From the outside, especially when still parked in our garage, you’re impressed by just how imposing this compact platform is. On a wheelbase of 106 inches, and stretching just over fifteen feet, its footprint isn’t unlike any number of midsize sedans. Its sheetmetal, utilizing Hyundai’s ‘Fluidic Sculpture’ design mantra, doesn’t ‘skinny up’ the visual, as the Santa Fe Sport’s prominent grille, sculpted flanks and rear upswing aft of the C-Pillar suggest a visual heft far greater than its immediate competition, the RAV4 or Chevy Equinox. Better to position it against the Ford Edge; the Edge shares an identical overall length but is almost 500 pounds heavier and can tow 2,000 fewer pounds when equipped with Ford’s EcoBoost 2.0 liter four.
We liked the overall design, while wishing manufacturers (Honda!) would realize that any number of rear vision cameras can’t minimize the restrictive aspect of the smallish rear window between rear door and hatch.
Inside, Hyundai’s design efforts are fully credible, with convenient controls occupying an instrument panel of unified design. My aforementioned wife (still just the one…) loved the navigation, while we both enjoyed the intuitive ease with which adjustments to audio and ventilation could be made. It’s a ‘this century’ layout even a guy from the last century can embrace. Front seats, covered in perforated leather, are both comfortable and supportive (‘though don’t go autocrossing), while the split rear seats, divided 40/20/40, can be folded from the cargo area. Imagine…
It’s under the Santa Fe hood where the differentiation is its most stark. The Santa Fe Sport receives one of two powertrains, both of which boast gasoline direct injection (GDI). Standard is the Theta II, a 2.4 liter DOHC four delivering 190 horsepower and 181 lb-ft of torque. With its 6-speed automatic trans it can deliver 22 city, 33 highway and a combined 26 miles-per-gallon with front-wheel drive. The Santa Fe’s sweetspot, however, is occupied by the optional 2.0 liter turbocharged four. With its twin-scroll turbo blowin’ the scene the Santa Fe Sport 2.0T enjoys 264 horsepower and an absolutely sweet 269 lb-ft of torque. Estimated fuel economy is 20/27/22 for the 2.0T with AWD; our mileage, with a spirited combination of stop-go-and-GO, was just over 21. Were fuel efficiency a higher priority, front-wheel drive turbos deliver a 25 combined – and we’d probably get 21.

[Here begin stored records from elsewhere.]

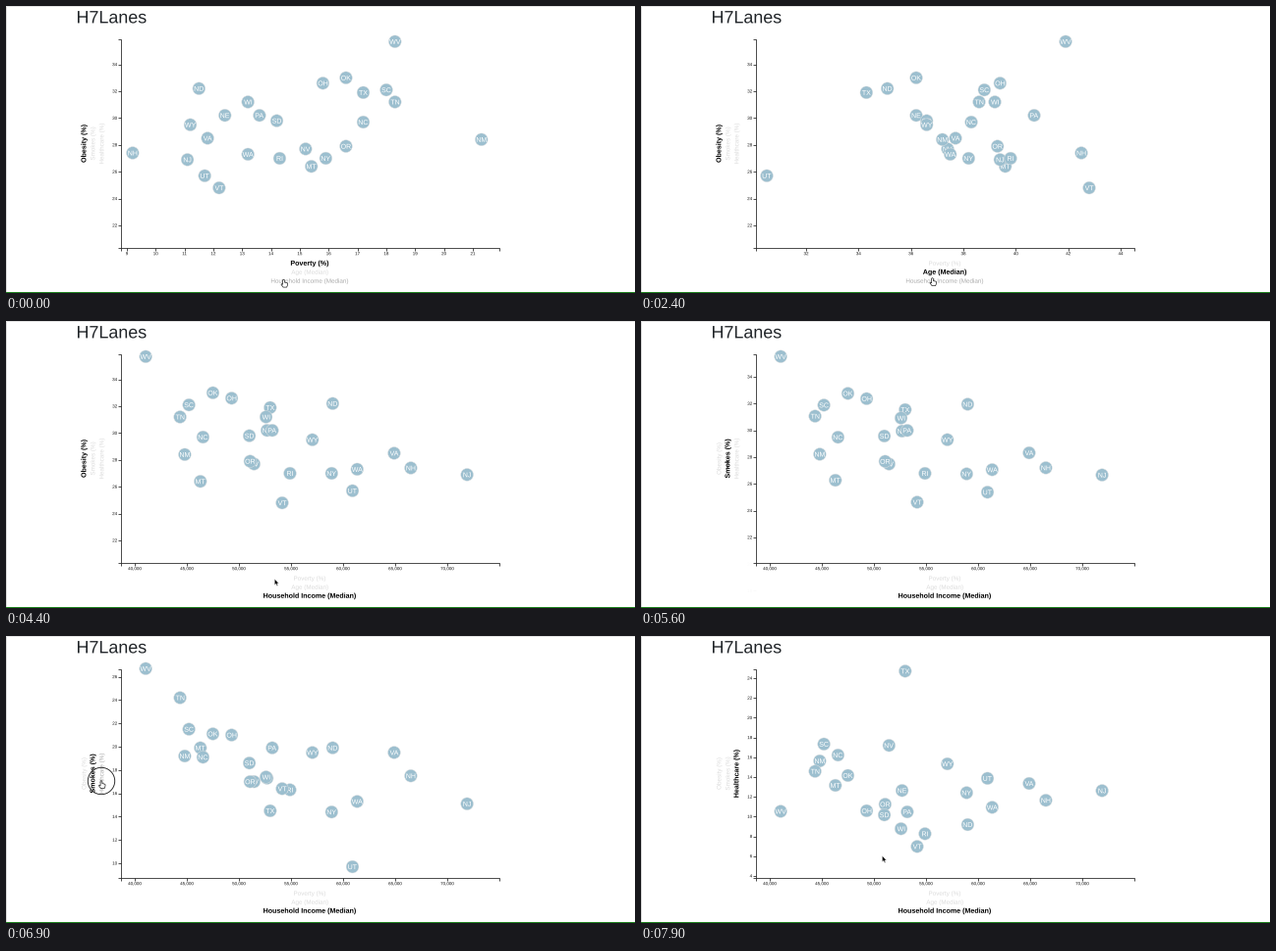
Recreate the animation shown at these times as a matplotlib script. Size 640 by 293 pixels, loop 8 s.

```python
import matplotlib.pyplot as plt
import numpy as np
from matplotlib.animation import FuncAnimation
from matplotlib.patches import Circle, PathPatch, Polygon, Rectangle
from matplotlib.path import Path
from matplotlib.text import Text
from matplotlib.textpath import TextPath
from matplotlib.transforms import Affine2D

W, H, DPI = 640, 293, 100
LOOP, STEP = 8000, 100
PX = 72 / DPI  # one pixel in points

plt.rcParams["font.family"] = "Liberation Sans"
FONTS = {w: Text(0, 0, "", weight=w).get_fontproperties() for w in ("normal", "bold")}

STATES = ("MT NE NV NH NJ NM NY NC ND OH OK OR PA RI SC SD TN TX UT VT VA WA WV WI WY").split()

POVERTY = [15.4, 12.4, 15.2, 9.2, 11.1, 21.3, 15.9, 17.2, 11.5, 15.8, 16.6, 16.6, 13.6,
           14.3, 18.0, 14.2, 18.3, 17.2, 11.7, 12.2, 11.8, 13.2, 18.3, 13.2, 11.2]
AGE = [39.6, 36.2, 37.4, 42.5, 39.4, 37.2, 38.2, 38.3, 35.1, 39.4, 36.2, 39.3, 40.7,
       39.8, 38.8, 36.6, 38.6, 34.3, 30.5, 42.8, 37.7, 37.5, 41.9, 39.2, 36.6]
INCOME = [46300, 52700, 51450, 66500, 71900, 44800, 58900, 46550, 59000, 49300, 47500, 51075, 53200,
          54900, 45200, 51000, 44350, 53000, 60900, 54150, 64900, 61350, 41050, 52600, 57050]
OBESITY = [26.4, 30.2, 27.7, 27.4, 26.9, 28.4, 27.0, 29.7, 32.2, 32.6, 33.0, 27.9, 30.2,
           27.0, 32.1, 29.8, 31.2, 31.9, 25.7, 24.8, 28.5, 27.3, 35.7, 31.2, 29.5]
SMOKES = [19.9, 17.3, 17.0, 17.5, 15.1, 19.2, 14.4, 19.1, 19.9, 21.0, 21.1, 17.0, 19.9,
          16.3, 21.5, 18.6, 24.2, 14.5, 9.7, 16.4, 19.5, 15.3, 26.7, 17.4, 19.5]
HEALTH = [13.1, 12.6, 17.2, 11.6, 12.6, 15.6, 12.4, 16.2, 9.1, 10.5, 14.1, 11.2, 10.4,
          8.2, 17.3, 10.1, 14.5, 24.8, 13.9, 6.9, 13.3, 10.9, 10.4, 8.7, 15.3]


class Measure:
    """A variable with its linear pixel scale, ticks and axis caption."""

    def __init__(self, caption, values, ref, pixel, per_unit, ticks):
        self.caption, self.values, self.ticks = caption, np.array(values), set(ticks)
        self.ref, self.pixel, self.per_unit = ref, pixel, per_unit

    def scale(self, v):
        return self.pixel + (v - self.ref) * self.per_unit


X_SET = [
    Measure("Poverty (%)", POVERTY, 9, 123, 29.33, range(9, 22)),
    Measure("Age (Median)", AGE, 32, 168, 26.67, range(32, 45, 2)),
    Measure("Household Income (Median)", INCOME, 40000, 131, 0.0106, range(40000, 70001, 5000)),
]
Y_SET = [
    Measure("Obesity (%)", OBESITY, 22, 224, -13.7, range(22, 35, 2)),
    Measure("Smokes (%)", SMOKES, 10, 232, -11.9, range(10, 27, 2)),
    Measure("Healthcare (%)", HEALTH, 4, 244.5, -10.08, range(4, 25, 2)),
]
X_SWITCH, Y_SWITCH = (820, 3030), (5420, 7020)
RINGS = ((700, 900), (2900, 3100), (5300, 5500), (6900, 7100))

# Pointer hot spot: time, x, y
POINTER = np.array([
    (0, 282.5, 279.5), (300, 293.5, 272), (500, 293.5, 271.5), (2000, 293.5, 271.5),
    (2400, 296.5, 278), (4300, 296.5, 278), (5200, 88, 147), (6200, 88, 147),
    (6800, 97, 148), (7100, 97, 148), (7800, 245.5, 224.5),
])

fig = plt.figure(figsize=(W / DPI, H / DPI), dpi=DPI, facecolor="white")
ax = fig.add_axes([0, 0, 1, 1])
ax.set_xlim(0, W)
ax.set_ylim(H, 0)
ax.axis("off")
chart = Rectangle((72, 24), 448, 267, transform=ax.transData)


def place(artist, x, y):
    artist.set_transform(Affine2D().translate(x, y) + ax.transData)


def add(artist, x=0, y=0, clip=False):
    ax.add_patch(artist)
    place(artist, x, y)
    if clip:
        artist.set_clip_path(chart)
    return artist


def glyphs(text, size, align=0.5, weight="normal", turn=0):
    """Outline of a text on its baseline; align 0, 0.5 or 1 from left to right."""
    path = TextPath((0, 0), text, size=size, prop=FONTS[weight])
    box = path.get_extents()
    shift = -(box.x0 + align * box.width)
    return Affine2D().translate(shift, 0).scale(1, -1).rotate_deg(turn).transform_path(path)


def text(path, color, x=0, y=0, z=2, clip=False):
    return add(PathPatch(path, fc=color, lw=0, zorder=z), x, y, clip)


def stroke(points, width=0.8, color="#222222", z=2, clip=False):
    patch = PathPatch(Path(points), fill=False, ec=color, lw=width * PX, zorder=z,
                      capstyle="butt", joinstyle="miter")
    return add(patch, clip=clip)


# Page frame and heading
add(Rectangle((0, 0), 1, H, fc="#dedede", lw=0))
add(Rectangle((0, 0), W, 1, fc="#e6e6e6", lw=0))
add(Rectangle((0, 291.5), W, 1.5, fc="#1f821f", lw=0, zorder=9))
text(glyphs("H7Lanes", 17.9, align=0), "#212529", 73, 17.4)

# Axis lines with their outer ticks
stroke([(117, 249.7), (117, 247), (501.5, 247), (501.5, 249.7)])
stroke([(114.3, 33.5), (117, 33.5), (117, 247), (114.3, 247)])


class Axis:
    def __init__(self, measures, switches, vertical):
        self.measures, self.switches, self.vertical = measures, switches, vertical
        self.ticks = {}
        for v in set().union(*(m.ticks for m in measures)):
            if vertical:
                mark = stroke([(114.3, 0), (117, 0)], clip=True)
                path = Affine2D().translate(113, 1.5).transform_path(glyphs(f"{v:,}", 4.5, 1))
            else:
                mark = stroke([(0, 247), (0, 249.7)], clip=True)
                path = Affine2D().translate(0, 254.2).transform_path(glyphs(f"{v:,}", 4.5))
            self.ticks[v] = mark, text(path, "#111111", clip=True)
        self.captions = []
        for k, m in enumerate(measures):
            turn = -90 if vertical else 0
            at = (81.4 + 8.97 * k, 140.5) if vertical else (309, 264.8 + 8.97 * k)
            idle = text(glyphs(m.caption, 6.3, turn=turn), "#dcdcdc", *at)
            bold = text(glyphs(m.caption, 7.1, weight="bold", turn=turn), "black", *at)
            self.captions.append((idle, bold))

    def blend(self, t):
        done = [s for s in self.switches if t >= s]
        new = len(done)
        if not new:
            return 0, 0, 1
        p = min((t - done[-1]) / 1000, 1)
        ease = 4 * p ** 3 if p < 0.5 else 1 - 4 * (1 - p) ** 3
        return new - 1, new, ease

    def hit(self, x, y):
        """Index of the caption under the pointer, or None."""
        along, across = (y - 140.5, x - 79) if self.vertical else (x - 309, y - 262.3)
        k = int(np.floor(across / 8.97 + 0.5))
        if 0 <= k < 3 and abs(along) < len(self.measures[k].caption) * 1.7:
            return k
        return None

    def update(self, t, pointer):
        """Move ticks and captions; return data pixels, active and hovered index."""
        i, active, e = self.blend(t)
        old, new = self.measures[i], self.measures[active]
        for v, parts in self.ticks.items():
            pos = old.scale(v) * (1 - e) + new.scale(v) * e
            alpha = (v in old.ticks) * (1 - e) + (v in new.ticks) * e
            for part in parts:
                part.set_visible(alpha > 0.01 and 0 < pos < W)
                part.set_alpha(alpha)
                place(part, *((0, pos) if self.vertical else (pos, 0)))
        hover = self.hit(*pointer)
        for k, (idle, bold) in enumerate(self.captions):
            idle.set_visible(k != active)
            bold.set_visible(k == active)
            idle.set_facecolor("#ababab" if k == hover else "#dcdcdc")
        data = old.scale(old.values) * (1 - e) + new.scale(new.values) * e
        return data, active, hover


x_axis = Axis(X_SET, X_SWITCH, vertical=False)
y_axis = Axis(Y_SET, Y_SWITCH, vertical=True)

bubbles = []
for n, name in enumerate(STATES):
    z = 3 + n / 50
    disc = add(Circle((0, 0), 6.4, fc="#9cbfcf", ec="#e3e3e3", lw=0.4 * PX, zorder=z), clip=True)
    bubbles.append((disc, text(glyphs(name, 7), "white", 0, 2.5, z + 0.01, clip=True)))

# Pointer shapes, hot spot at the origin
HAND = [(-0.9, 0.2), (0, -0.4), (0.8, 0.2), (0.9, 2.6), (3.6, 3.2), (4.1, 4), (3.8, 6),
        (3.1, 7.6), (-0.4, 7.6), (-2.5, 4.9), (-2.1, 4.1), (-0.9, 4.8)]
ARROW = [(0, 0), (0, 6), (1.4, 4.8), (2.4, 7), (3.3, 6.6), (2.4, 4.5), (4.2, 4.4)]
BEAM = Path([(-1.4, -3.6), (0, -3.1), (1.4, -3.6), (0, -3.1), (0, 3.1),
             (-1.4, 3.6), (0, 3.1), (1.4, 3.6)], [1, 2, 2, 1, 2, 1, 2, 2])
shapes = {
    "hand": add(Polygon(HAND, fc="white", ec="#222222", lw=0.7 * PX, zorder=10)),
    "arrow": add(Polygon(ARROW, fc="black", ec="white", lw=0.3 * PX, zorder=10)),
    "beam": add(PathPatch(BEAM, fill=False, ec="#222222", lw=0.8 * PX, zorder=10)),
}
ring = add(Circle((0, 0), 13.7, fill=False, ec="#222222", lw=0.9 * PX, zorder=10))


def update(i):
    t = i * STEP
    pointer = [np.interp(t, POINTER[:, 0], POINTER[:, c]) for c in (1, 2)]
    xs, x_active, x_hover = x_axis.update(t, pointer)
    ys, y_active, y_hover = y_axis.update(t, pointer)
    for (disc, label), x, y in zip(bubbles, xs, ys):
        place(disc, x, y)
        place(label, x, y + 2.5)

    if x_hover is None and y_hover is None:
        kind = "arrow"
    elif x_hover == x_active or y_hover == y_active:
        kind = "beam"
    else:
        kind = "hand"
    for name, shape in shapes.items():
        shape.set_visible(name == kind)
        place(shape, *pointer)
    ring.set_visible(any(a <= t < b for a, b in RINGS))
    place(ring, *pointer)
    return []


anim = FuncAnimation(fig, update, frames=LOOP // STEP, interval=STEP,
                     repeat=True, repeat_delay=0, cache_frame_data=False)
plt.show()
```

The Santa Fe’s chassis, featuring MacPherson struts up front and a fully independent multi-link in the rear, provides a predictable menu while delivering a completely unpredictable result. This crossover is planted, with connected steering, composed ride and predictable handling. In bone dry Dallas we didn’t have a chance to test the all-wheel drive capabilities, but can tell you that there was no perceptible torque steer when pulling the gas-powered trigger. Again, we wouldn’t take the Santa Fe Sport autocrossing (for that Hyundai offers its Genesis Coupe or Veloster Turbo), but we’d take it cross-country in a Chevy-inspired heartbeat.

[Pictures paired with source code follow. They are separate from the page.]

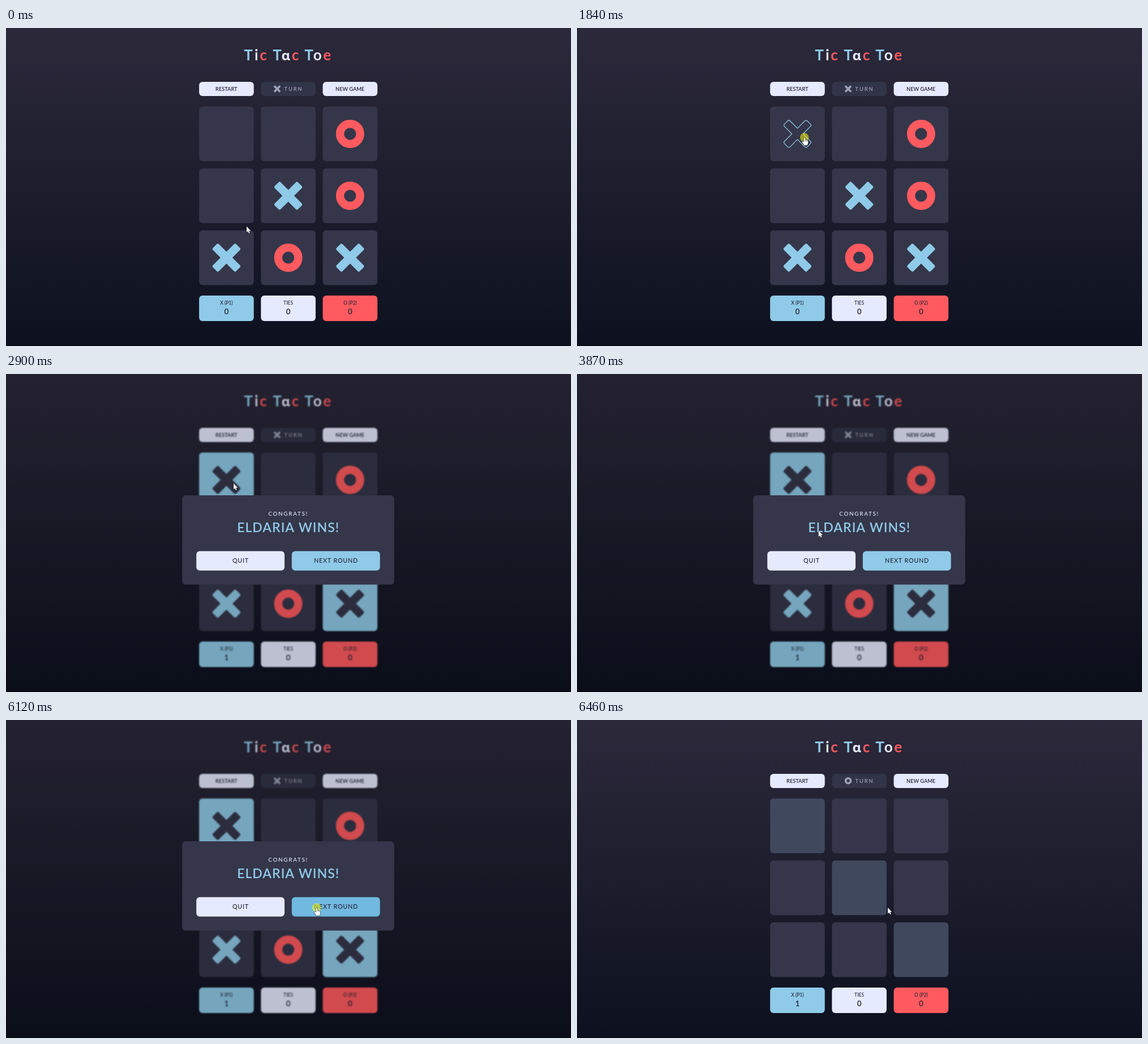
An HTML page with a canvas for the animation above (7070 ms loop, 998 by 561 pixels).

```html
<!DOCTYPE html>
<html lang="en">
<head>
<meta charset="utf-8">
<title>Tic Tac Toe</title>
<style>
html, body { margin: 0; width: 100%; height: 100%; overflow: hidden; background: #1c1b2a; }
canvas { display: block; width: 998px; height: 561px; }
</style>
</head>
<body>
<canvas id="stage" width="998" height="561"></canvas>
<script>
const W = 998, H = 561, LOOP = 7070;
const BLUE = '#8fcae8', RED = '#ff5a5f', PALE = '#e6eaff', CELL = '#35364a', INK = '#232336';
const SIZE = 96.6, PITCH = 109.2, LEFT = 341.1, TOP = 138.5;

// Moments at which the state of the game changes
const PRESS = 1840, WIN = 1900, MODAL = 2870, PRESS_NEXT = 6120, NEXT = 6220;

const view = document.getElementById('stage').getContext('2d');
const layer = document.createElement('canvas');
layer.width = W;
layer.height = H;
const board = layer.getContext('2d');

const clamp = v => Math.min(1, Math.max(0, v));
const ramp = (t, a, b) => clamp((t - a) / (b - a));
const linear = u => u;
const easeIn = u => Math.pow(u, 1.2);
const easeOut = u => 1 - Math.pow(1 - u, 1.6);
const smooth = u => u * u * (3 - 2 * u);

function mix(a, b, k) {
  const part = (c, i) => parseInt(c.slice(i, i + 2), 16);
  return 'rgb(' + [1, 3, 5].map(i => Math.round(part(a, i) + (part(b, i) - part(a, i)) * k)) + ')';
}

// Pointer moves: start, end, x, y, easing
const MOVES = [
  [30, 730, 406, 234.5, easeIn],
  [770, 1010, 402, 193, easeOut],
  [3470, 4150, 441, 325, smooth],
  [4200, 4630, 461.5, 334, easeIn],
  [4630, 4900, 514, 333, linear],
  [4940, 5180, 549, 331, easeOut]
];

function pointerAt(t) {
  let x = 425, y = 350;
  for (const [a, b, tx, ty, ease] of MOVES) {
    if (t < a) break;
    const k = ease(ramp(t, a, b));
    x += (tx - x) * k;
    y += (ty - y) * k;
  }
  return { x, y };
}

function box(c, x, y, w, h, r, fill) {
  c.beginPath();
  c.roundRect(x, y, w, h, r);
  c.fillStyle = fill;
  c.fill();
}

function text(c, str, x, y, size, color, weight = 500, gap = 0, family = 'Lato') {
  c.font = `${weight} ${size}px ${family}, "Open Sans", sans-serif`;
  c.letterSpacing = gap + 'px';
  c.textAlign = 'center';
  c.textBaseline = 'alphabetic';
  c.fillStyle = color;
  c.fillText(str, x, y + size * 0.36);
}

function cross(c, x, y, k, color) {
  c.save();
  c.translate(x, y);
  c.rotate(Math.PI / 4);
  c.scale(k, k);
  c.beginPath();
  c.roundRect(-29, -7.4, 58, 14.8, 3);
  c.roundRect(-7.4, -29, 14.8, 58, 3);
  c.fillStyle = color;
  c.fill();
  c.restore();
}

function crossOutline(c, x, y) {
  const a = 7, b = 28.4, r = 2.8;
  const pts = [[a, -a], [a, -b], [-a, -b], [-a, -a], [-b, -a], [-b, a],
    [-a, a], [-a, b], [a, b], [a, a], [b, a], [b, -a]];
  c.save();
  c.translate(x, y);
  c.rotate(Math.PI / 4);
  c.beginPath();
  c.moveTo(a, -12);
  for (let i = 1; i <= 12; i++) {
    const p = pts[i % 12], q = pts[(i + 1) % 12];
    const inner = Math.abs(p[0]) === Math.abs(p[1]);
    c.arcTo(p[0], p[1], q[0], q[1], inner ? 0 : r);
  }
  c.closePath();
  c.strokeStyle = BLUE;
  c.lineWidth = 1.2;
  c.stroke();
  c.restore();
}

function ring(c, x, y, k, color) {
  c.beginPath();
  c.arc(x, y, 17.8 * k, 0, Math.PI * 2);
  c.strokeStyle = color;
  c.lineWidth = 14.4 * k;
  c.stroke();
}

function drawTitle(c) {
  const colors = [BLUE, PALE, RED];
  const centers = [428, 442.3, 454.5, 479, 494, 511, 535, 550.3, 567.3];
  [...'TicTɑcToe'].forEach((ch, i) => {
    const round = ch === 'ɑ';
    text(c, ch, centers[i], round ? 48.6 : 47.8, round ? 24 : 26, colors[i % 3], 700, 0,
      round ? '"Noto Sans"' : 'Lato');
  });
}

function drawHeader(c, t) {
  const mid = LEFT + PITCH, soft = '#9fa3b8';
  box(c, LEFT, 95, SIZE, 25, 6, PALE);
  box(c, mid, 95, SIZE, 25, 6, '#323447');
  box(c, LEFT + 2 * PITCH, 95, SIZE, 25, 6, PALE);
  text(c, 'RESTART', 389.3, 107.5, 9.2, INK, 600);
  text(c, 'NEW GAME', 607.6, 107.5, 9.2, INK, 600);
  if (t < NEXT) cross(c, 479, 107.4, 0.25, soft);
  else ring(c, 479, 107.2, 0.25, soft);
  text(c, 'TURN', 508, 107.5, 9.2, soft, 600, 2);
}

function drawScores(c, t) {
  const items = [['X (P1)', t < WIN ? 0 : 1, BLUE], ['TIES', 0, PALE], ['O (P2)', 0, RED]];
  items.forEach(([label, score, color], i) => {
    const x = LEFT + i * PITCH;
    box(c, x, 472, SIZE, 45, 6, color);
    text(c, label, x + SIZE / 2, 485.2, 8.5, INK, 500);
    text(c, String(score), x + SIZE / 2, 499.8, 13.4, INK, 600);
  });
}

function cellUnder(p) {
  const col = Math.floor((p.x - LEFT) / PITCH), row = Math.floor((p.y - TOP) / PITCH);
  const inside = p.x - LEFT - col * PITCH < SIZE && p.y - TOP - row * PITCH < 95.8;
  return inside ? row * 3 + col : -1;
}

function drawCells(c, t, p) {
  const marks = t < NEXT ? '..O.XOXOX' : '.........';
  const hot = t < WIN ? cellUnder(p) : -1;
  const glow = t < NEXT ? ramp(t, 1935, 2130) : 1 - 0.88 * ramp(t, NEXT, 6460);
  for (let i = 0; i < 9; i++) {
    const x = LEFT + (i % 3) * PITCH, y = TOP + Math.floor(i / 3) * PITCH;
    const cx = x + SIZE / 2, cy = y + SIZE / 2;
    const wins = i % 4 === 0 && t >= WIN;
    box(c, x, y, SIZE, SIZE, 6, wins ? mix(CELL, BLUE, glow) : CELL);
    const mark = i === 0 && t >= WIN && t < NEXT ? 'X' : marks[i];
    if (mark === 'X') cross(c, cx, cy, 1, wins && t >= 1935 ? CELL : BLUE);
    else if (mark === 'O') ring(c, cx, cy, 1, RED);
    else if (i === hot) crossOutline(c, cx, cy);
  }
}

function drawModal(c, t) {
  const quit = ramp(t, 4020, 4320) - ramp(t, 4787, 5087);
  const next = ramp(t, 4855, 5155);
  box(c, 311.2, 214, 374.4, 157.5, 6, CELL);
  text(c, 'CONGRATS!', 498.6, 246.2, 9.9, PALE, 500, 1.7);
  text(c, 'ELDARIA WINS!', 498.6, 270.8, 23, BLUE, 600, 1);
  box(c, 336.2, 312.4, 155.8, 34.4, 6, mix(PALE, '#c3cfff', quit));
  box(c, 504.8, 312.4, 155.8, 34.4, 6, mix(BLUE, '#71b9e0', next));
  text(c, 'QUIT', 414.4, 329.6, 10.7, INK, 500, 0.8);
  text(c, 'NEXT ROUND', 583, 329.6, 10.7, INK, 500, 0.8);
}

function drawBackdrop(c) {
  const g = c.createLinearGradient(0, 0, 0, H);
  g.addColorStop(0, '#2c293b');
  g.addColorStop(1, '#0d111f');
  c.fillStyle = g;
  c.fillRect(0, 0, W, H);
}

const ARROW = new Path2D('M0 0V10.6L2.4 8.4 4 12 5.7 11.3 4.1 7.7H7.3Z');
const HAND = new Path2D('M-1.2 .9Q0 -.4 1.2 .9V4.4Q2.4 3.8 3 5Q4.2 4.4 4.7 5.6Q6 5.2 6.2 6.8V9.6' +
  'Q6 11.6 5 12.6V14H-1.4V12.8L-4.4 8.6Q-4.8 7 -3.2 7L-1.2 8.6Z');

function drawPointer(c, p, hand) {
  c.save();
  c.translate(p.x, p.y);
  c.lineJoin = 'round';
  c.lineWidth = 1;
  c.strokeStyle = '#15151f';
  c.stroke(hand ? HAND : ARROW);
  c.fillStyle = '#fff';
  c.fill(hand ? HAND : ARROW);
  if (hand) {
    c.lineWidth = 0.5;
    c.stroke(new Path2D('M1.2 4.4V7M3 5V7.2M4.7 5.6V7.4'));
  }
  c.restore();
}

function isHand(t, p) {
  if (t >= NEXT) return false;
  if (t < MODAL) return cellUnder(p) >= 0;
  if (t < MODAL + 30) return true;
  const onButton = p.x > 336 && p.x < 660 && (p.x < 492 || p.x > 505);
  return onButton && p.y > 312 && p.y < 347;
}

function draw(t) {
  const p = pointerAt(t);
  const open = t >= MODAL && t < NEXT;

  board.clearRect(0, 0, W, H);
  drawTitle(board);
  drawHeader(board, t);
  drawCells(board, t, p);
  drawScores(board, t);

  drawBackdrop(view);
  view.filter = open ? 'blur(1px)' : 'none';
  view.drawImage(layer, 0, 0);
  view.filter = 'none';
  if (open) {
    view.fillStyle = 'rgba(0, 0, 0, 0.18)';
    view.fillRect(0, 0, W, H);
    drawModal(view, t);
  }
  view.fillStyle = 'rgba(0, 0, 0, 0.5)';
  view.fillRect(0, H - 1, W, 1);

  if ((t >= PRESS && t < WIN) || (t >= PRESS_NEXT && t < NEXT)) {
    view.beginPath();
    view.arc(p.x - 0.3, p.y, 7.8, 0, Math.PI * 2);
    view.fillStyle = 'rgba(255, 255, 0, 0.53)';
    view.fill();
  }
  drawPointer(view, p, isHand(t, p));
}

const begin = performance.now();
function tick() {
  draw((performance.now() - begin) % LOOP);
  requestAnimationFrame(tick);
}
tick();
</script>
</body>
</html>
```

With crossed t’s and dotted i’s, the Santa Fe Sport product team would seem to have done virtually everything to ensure the Santa Fe’s success. We remain slightly puzzled by a window sticker that can stretch to an as-tested $36K (with destination), but then, we’re puzzled by a Ford Edge exceeding $40K or a Cadillac ATS reaching $50,000(!). In short, we’re puzzled – but the frown dissolves with but one push of your right foot and the oh-so-righteous result.